Welcome back to Chester’s Mill, the town that’s trapped under a dome and yet still nothing interesting happens. The first season of Under the Dome ended with what the writers hoped was a cliffhanger that would have viewers begging for a second season. Big Jim (Dean Norris) was yelling at Junior (Alexander Koch) to hang Dale “Barbie” Barbara (Mike Vogel) as the Dome turned from pitch black to opaque white and blinded everyone.
The people of Chester’s Mill had formed yet another angry mob. They were all assembled at one of the several roads leading out of town. Just outside the Dome, the military were clearing out. Citizens were spraypainting messages on the wall, throwing bottles at the invisible shield, and generally making a mess. Because this is Under the Dome, every major character on the show suddenly appeared in the exact same place. Julia Shumway and Barbie, Big Jim and Sheriff Linda, Ollie the Barfly and Reverend Coggins.
Things continue trending downwards in the happy town of Chester’s Mill. One cop killed another cop – accidentally, maybe. The angry mob cares about semantics. In last week’s episode, the whole town came together to put out a fire. At the start of last night’s episode, the whole town came together looking to start some trouble. Deputy Linda led off-the-reservation Deputy Paul into jail, flanked an angry crowd of townspeople. Deputy Paul insisted that he wasn’t at fault: “It was the Dome that did it to Freddy!” Big Jim questioned whether Linda was up for managing the crisis.
Outside of the Dome, order reigns supreme.

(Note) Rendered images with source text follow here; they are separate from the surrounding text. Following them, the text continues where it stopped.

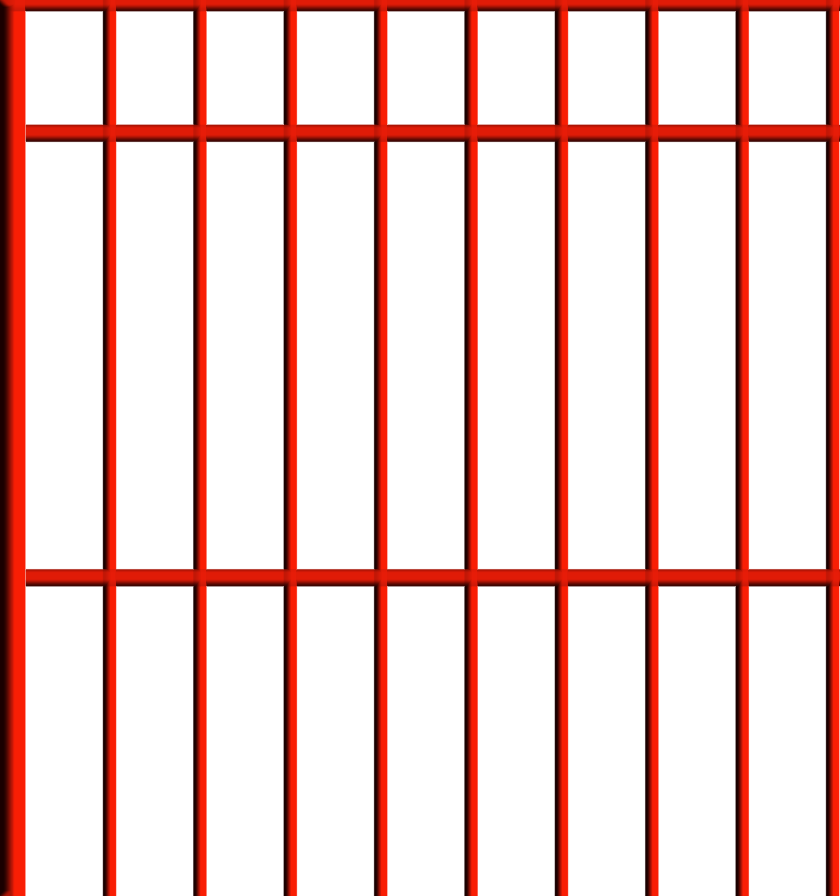
This pattern is drawn by a Shadertoy shader. Its source:

```glsl
// Red bevelled grille on white: nine evenly spaced uprights, a wide left post,
// a top rail and two cross rails. Each bar has a coverage and a light tone;
// where bars cross, the brighter bevel wins so the joints look welded.

// Lengths are fractions of the canvas width; y runs down from the top edge.
const float BAR_COUNT   = 9.0;
const float BAR_PITCH   = 0.1076;
const float FIRST_BAR   = 0.1304;   // centre of the first upright
const float BAR_WIDTH   = 0.0158;
const float POST_WIDTH  = 0.0303;
const float POST_BEVEL  = 0.0190;
const float RAIL_HEIGHT = 0.0205;
const vec3  RAIL_TOPS   = vec3(-0.0070, 0.1484, 0.6776);
const float EDGE_SOFT   = 0.0010;
const float JOINT_SHADE = 0.15;     // darkening where bars cross

const vec3 PAPER  = vec3(1.0);
const vec3 SHADOW = vec3(0.10, 0.0, 0.0);
const vec3 RED    = vec3(0.91, 0.11, 0.03);
const vec3 GLOW   = vec3(1.0, 0.12, 0.01);

// Soft coverage of the interval [start, start + size].
float band(float x, float start, float size, float soft) {
    float d = abs(x - start - 0.5 * size) - 0.5 * size;
    return 1.0 - smoothstep(-soft, soft, d);
}

// Upright: shadow on the left, lit on the right.
float uprightTone(float t) {
    return smoothstep(0.10, 0.62, t);
}

// Rail: faintly shaded upper rim, lit body, shadow underneath.
float railTone(float t) {
    float rim = mix(0.68, 0.96, smoothstep(0.0, 0.22, t));
    return rim * (1.0 - 0.85 * smoothstep(0.55, 1.0, t));
}

void mainImage(out vec4 fragColor, in vec2 fragCoord) {
    vec2 p = vec2(fragCoord.x, iResolution.y - fragCoord.y) / iResolution.x;
    float fromBottom = fragCoord.y / iResolution.x;
    float soft = max(EDGE_SOFT, 0.7 / iResolution.x);

    // Repeated uprights
    float index = clamp(round((p.x - FIRST_BAR) / BAR_PITCH), 0.0, BAR_COUNT - 1.0);
    float barX = p.x - FIRST_BAR - index * BAR_PITCH + 0.5 * BAR_WIDTH;
    float upright = band(barX, 0.0, BAR_WIDTH, soft);
    float tone = uprightTone(barX / BAR_WIDTH);

    // Left post, with a small mitre at its foot
    float post = 1.0 - smoothstep(-soft, soft, p.x - POST_WIDTH);
    float postTone = smoothstep(0.003, POST_BEVEL, p.x);
    postTone = max(postTone, 0.7 * smoothstep(-0.003, 0.008, p.x - fromBottom));
    if (post > upright) {
        upright = post;
        tone = postTone;
    }

    // Rails: the top one is mitred into the post, the others butt against it
    float rail = 0.0;
    float crossTone = 0.0;
    for (int i = 0; i < 3; i++) {
        float y = p.y - RAIL_TOPS[i];
        float reach = i == 0 ? smoothstep(-0.006, 0.006, p.x - p.y)
                             : smoothstep(-soft, soft, p.x - POST_WIDTH);
        float cover = band(y, 0.0, RAIL_HEIGHT, soft) * reach;
        if (cover > rail) {
            rail = cover;
            crossTone = railTone(y / RAIL_HEIGHT);
        }
    }

    // Join the bevels by the brighter tone
    float cover = max(upright, rail);
    float lit = max(upright * tone, rail * crossTone) / max(cover, 0.001);
    float dim = min(tone, crossTone);
    lit = mix(lit, dim, JOINT_SHADE * upright * rail);

    // Colour: shadow to red, with a warmer glow on the lit uprights
    vec3 paint = mix(SHADOW, RED, lit);
    paint = mix(paint, GLOW, 0.75 * smoothstep(0.85, 1.0, lit) * (1.0 - rail));
    fragColor = vec4(mix(PAPER, paint, cover), 1.0);
}
```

Scientists are performing tests: They’re spraying the invisible barrier with hoses, and there’s talk about firing a laser. Body parts have been cleaned up and disposed of. Serious-looking men with serious-looking firepower stand guard at regular intervals. They don’t communicate with any of the citizens of Chester’s Mill; they just stand there, watching, like the guards with the big furry hats that stand silent and motionless outside Buckingham Palace.
Under the Dome is a TV show with serious pedigree. It’s based on a gigantic 2009 novel by Stephen King, the veteran horrormeister – and occasional EW contributor – who has been plumbing the dark side of Americana for close to four decades now. The book was developed into a TV show by Brian K. Vaughan, who wrote one of the greatest comic books ever (Y: The Last Man), one of the second-greatest comic books ever (Ex Machina), and some of the best episodes of Lost. Under the Dome is also produced by Jack Bender, Lost’s signature director.
Stephen King’s 2009 novel Under the Dome is the story of Maine everytown Chester’s Mill, which descends into chaos when a mysterious invisible dome cuts it off from the outside world. Bleak, nihilistic, and more than 1,000 pages long, the book was going to be a daunting challenge to adapt. Enter Brian K. Vaughan, the well-regarded author of comic-book masterworks (Y: The Last Man), who also worked on a little show called Lost. ”[King] encouraged us to take the characters to totally new places,” says the exec producer.
The saga of a small town with sinister secrets bottled up by a mysterious sphere of transparent energy, Under the Dome is an echo chamber noisy with reminders of other TV shows and current events. The Twilight Zone. The Prisoner. Twin Peaks. At one point in the captivating pilot, one trapped character bids adieu to another with an ominous ”Be seeing you” — a wink to the 1960s cult classic series The Prisoner.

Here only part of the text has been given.